TASK MATERIAL
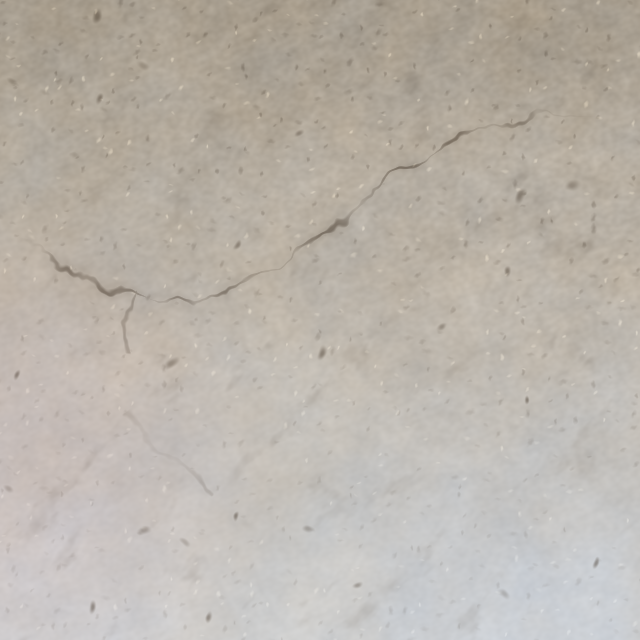
A three.js fragment shader for this texture:

```glsl
varying vec2 vUv;

const vec3 TOP_TAN = vec3(0.655, 0.617, 0.558);
const vec3 MID_BEIGE = vec3(0.742, 0.712, 0.668);
const vec3 LOW_GREY = vec3(0.805, 0.806, 0.804);
const vec3 PINK_TINT = vec3(0.012, -0.008, 0.002);
const vec3 BLUE_TINT = vec3(-0.008, 0.008, 0.032);
const vec3 WARM_SHIFT = vec3(0.014, 0.001, -0.017);
const vec3 STAIN = vec3(0.92, 1.0, 1.08);   // share of light a dark mark absorbs
const vec3 GLINT = vec3(0.12, 0.115, 0.10);

const float MID_HEIGHT = 0.53;
const float CLOUD_AMOUNT = 0.030;
const float MOTTLE_AMOUNT = 0.032;
const float GRAIN_AMOUNT = 0.034;
const float SMUDGE_DEPTH = 0.10;
const float CRACK_WIDTH = 0.0042;
const float CRACK_DEPTH = 0.34;
const float PIT_DEPTH = 0.34;
const float SPECK_DEPTH = 0.15;

vec2 hash2(vec2 p) {
  vec3 q = fract(p.xyx * vec3(0.1031, 0.1030, 0.0973));
  q += dot(q, q.yzx + 33.33);
  return fract((q.xx + q.yz) * q.zy);
}

vec2 corner(vec2 cell) {
  float angle = 6.2832 * hash2(cell + 57.0).x;
  return vec2(cos(angle), sin(angle));
}

float gradientNoise(vec2 p) {
  vec2 i = floor(p), f = fract(p);
  vec2 u = f * f * f * (f * (f * 6.0 - 15.0) + 10.0);
  vec2 e = vec2(1.0, 0.0);
  float low = mix(dot(corner(i), f), dot(corner(i + e), f - e), u.x);
  float high = mix(dot(corner(i + e.yx), f - e.yx), dot(corner(i + 1.0), f - 1.0), u.x);
  return mix(low, high, u.y);
}

float fbm(vec2 p) {
  float sum = 0.0, gain = 1.0;
  for (int i = 0; i < 4; i++) {
    sum += gain * gradientNoise(p);
    p = mat2(1.6, 1.2, -1.2, 1.6) * p + 7.3;
    gain *= 0.55;
  }
  return sum;
}

vec2 noise2(vec2 p) {
  return vec2(gradientNoise(p), gradientNoise(p + 41.7));
}

mat2 turn(float a) {
  return mat2(cos(a), -sin(a), sin(a), cos(a));
}

// Soft ellipses, at most one per cell, leaning mostly up to the right
float flecks(vec2 p, float cells, float density, float radius, float seed) {
  p = p * cells + 0.3 * radius * noise2(p * cells * 4.0);
  float cover = 0.0;
  for (int y = -1; y <= 1; y++) {
    for (int x = -1; x <= 1; x++) {
      vec2 cell = floor(p) + vec2(float(x), float(y));
      vec2 place = hash2(cell + seed), kind = hash2(cell + seed + 19.0);
      vec2 d = turn(0.5 + 2.4 * (kind.y - 0.5)) * (p - cell - place);
      float size = radius * mix(0.45, 1.0, place.x * place.y + 0.2);
      float reach = length(d * vec2(0.75, 1.35)) / size;
      float mark = (1.0 - smoothstep(0.1, 1.0, reach)) * mix(0.4, 1.0, kind.y);
      cover = max(cover, mark * step(kind.x, density));
    }
  }
  return cover;
}

float segment(vec2 p, vec2 a, vec2 b) {
  vec2 ab = b - a;
  return length(p - a - ab * clamp(dot(p - a, ab) / dot(ab, ab), 0.0, 1.0));
}

float crackHeight(float x) {
  return 0.62 - 0.10 * smoothstep(0.0, 0.25, x) + 0.295 * smoothstep(0.25, 0.84, x);
}

float crackLine(float dist, float width) {
  return 1.0 - smoothstep(0.15 * width, width, dist);
}

// Main broken crack with a short branch and a faint lower scratch
float cracks(vec2 p) {
  vec2 q = p + 0.026 * noise2(p * 9.0) + 0.013 * noise2(p * 27.0) + 0.004 * noise2(p * 75.0);
  float slope = (crackHeight(q.x + 0.01) - crackHeight(q.x - 0.01)) / 0.02;
  float dist = abs(q.y - crackHeight(q.x)) / sqrt(1.0 + slope * slope);
  float broken = smoothstep(-0.25, 0.30, gradientNoise(p * 15.0 + 3.0));
  float ends = smoothstep(0.02, 0.12, p.x) * (1.0 - smoothstep(0.78, 0.96, p.x));
  float width = CRACK_WIDTH * mix(0.65, 1.2, broken);
  float main = crackLine(dist, width) * mix(0.25, 1.0, broken) * ends;
  float halo = 0.16 * crackLine(dist, 4.0 * CRACK_WIDTH) * broken * ends;
  float branch = 0.5 * crackLine(segment(q, vec2(0.21, 0.53), vec2(0.20, 0.44)), CRACK_WIDTH);
  float scratch = 0.3 * crackLine(segment(q, vec2(0.19, 0.355), vec2(0.33, 0.23)), 1.5 * CRACK_WIDTH);
  return max(max(main, halo), max(branch, scratch * mix(0.4, 1.0, broken)));
}

void main() {
  vec2 p = vUv;

  // Shading from tan above to cool grey below
  float h = p.y + 0.07 * fbm(p * 3.0 + 11.0);
  vec3 color = mix(LOW_GREY, MID_BEIGE, clamp(h / MID_HEIGHT, 0.0, 1.0));
  color = mix(color, TOP_TAN, clamp((h - MID_HEIGHT) / (1.0 - MID_HEIGHT), 0.0, 1.0));
  color += PINK_TINT * (1.0 - smoothstep(0.05, 0.5, length(p - vec2(0.0, 0.25))));
  color += BLUE_TINT * (1.0 - smoothstep(0.0, 0.45, length(p - vec2(0.82, 0.08))));

  // Clouds, mottling and fine grain, rougher toward the top
  float rough = mix(0.55, 1.15, smoothstep(0.1, 0.9, p.y + 0.25 * (p.x - 0.5)));
  color += CLOUD_AMOUNT * fbm(p * 6.0 + 2.0) + WARM_SHIFT * fbm(p * 8.0 + 31.0);
  color += rough * MOTTLE_AMOUNT * fbm(p * vec2(24.0, 30.0));
  color += rough * GRAIN_AMOUNT * gradientNoise(turn(0.4) * p * vec2(85.0, 110.0));

  // Diagonal smudges
  vec2 slant = turn(0.8) * p;
  float smudge = smoothstep(0.22, 0.75, fbm(slant * vec2(9.0, 17.0) + 5.0));
  smudge *= 0.6 + 0.8 * gradientNoise(p * 38.0);

  // Dark marks and pale glints
  float pits = flecks(p, 11.0, 0.20, 0.14, 3.0);
  float specks = rough * flecks(p, 42.0, 0.36, 0.32, 71.0);
  float glints = rough * flecks(p, 38.0, 0.22, 0.24, 137.0);
  float dark = SMUDGE_DEPTH * smudge + PIT_DEPTH * pits + SPECK_DEPTH * specks;
  dark = max(dark, CRACK_DEPTH * cracks(p));
  color *= 1.0 - STAIN * dark;
  color += GLINT * glints;

  gl_FragColor = vec4(clamp(color, 0.0, 1.0), 1.0);
}
```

WORK TO COMPLETE
Which lines of the records above contain the word "dist"? Copy each of them.

SOLUTION TO THIS PROBLEM
float crackLine(float dist, float width) {
  return 1.0 - smoothstep(0.15 * width, width, dist);
  float dist = abs(q.y - crackHeight(q.x)) / sqrt(1.0 + slope * slope);
  float main = crackLine(dist, width) * mix(0.25, 1.0, broken) * ends;
  float halo = 0.16 * crackLine(dist, 4.0 * CRACK_WIDTH) * broken * ends;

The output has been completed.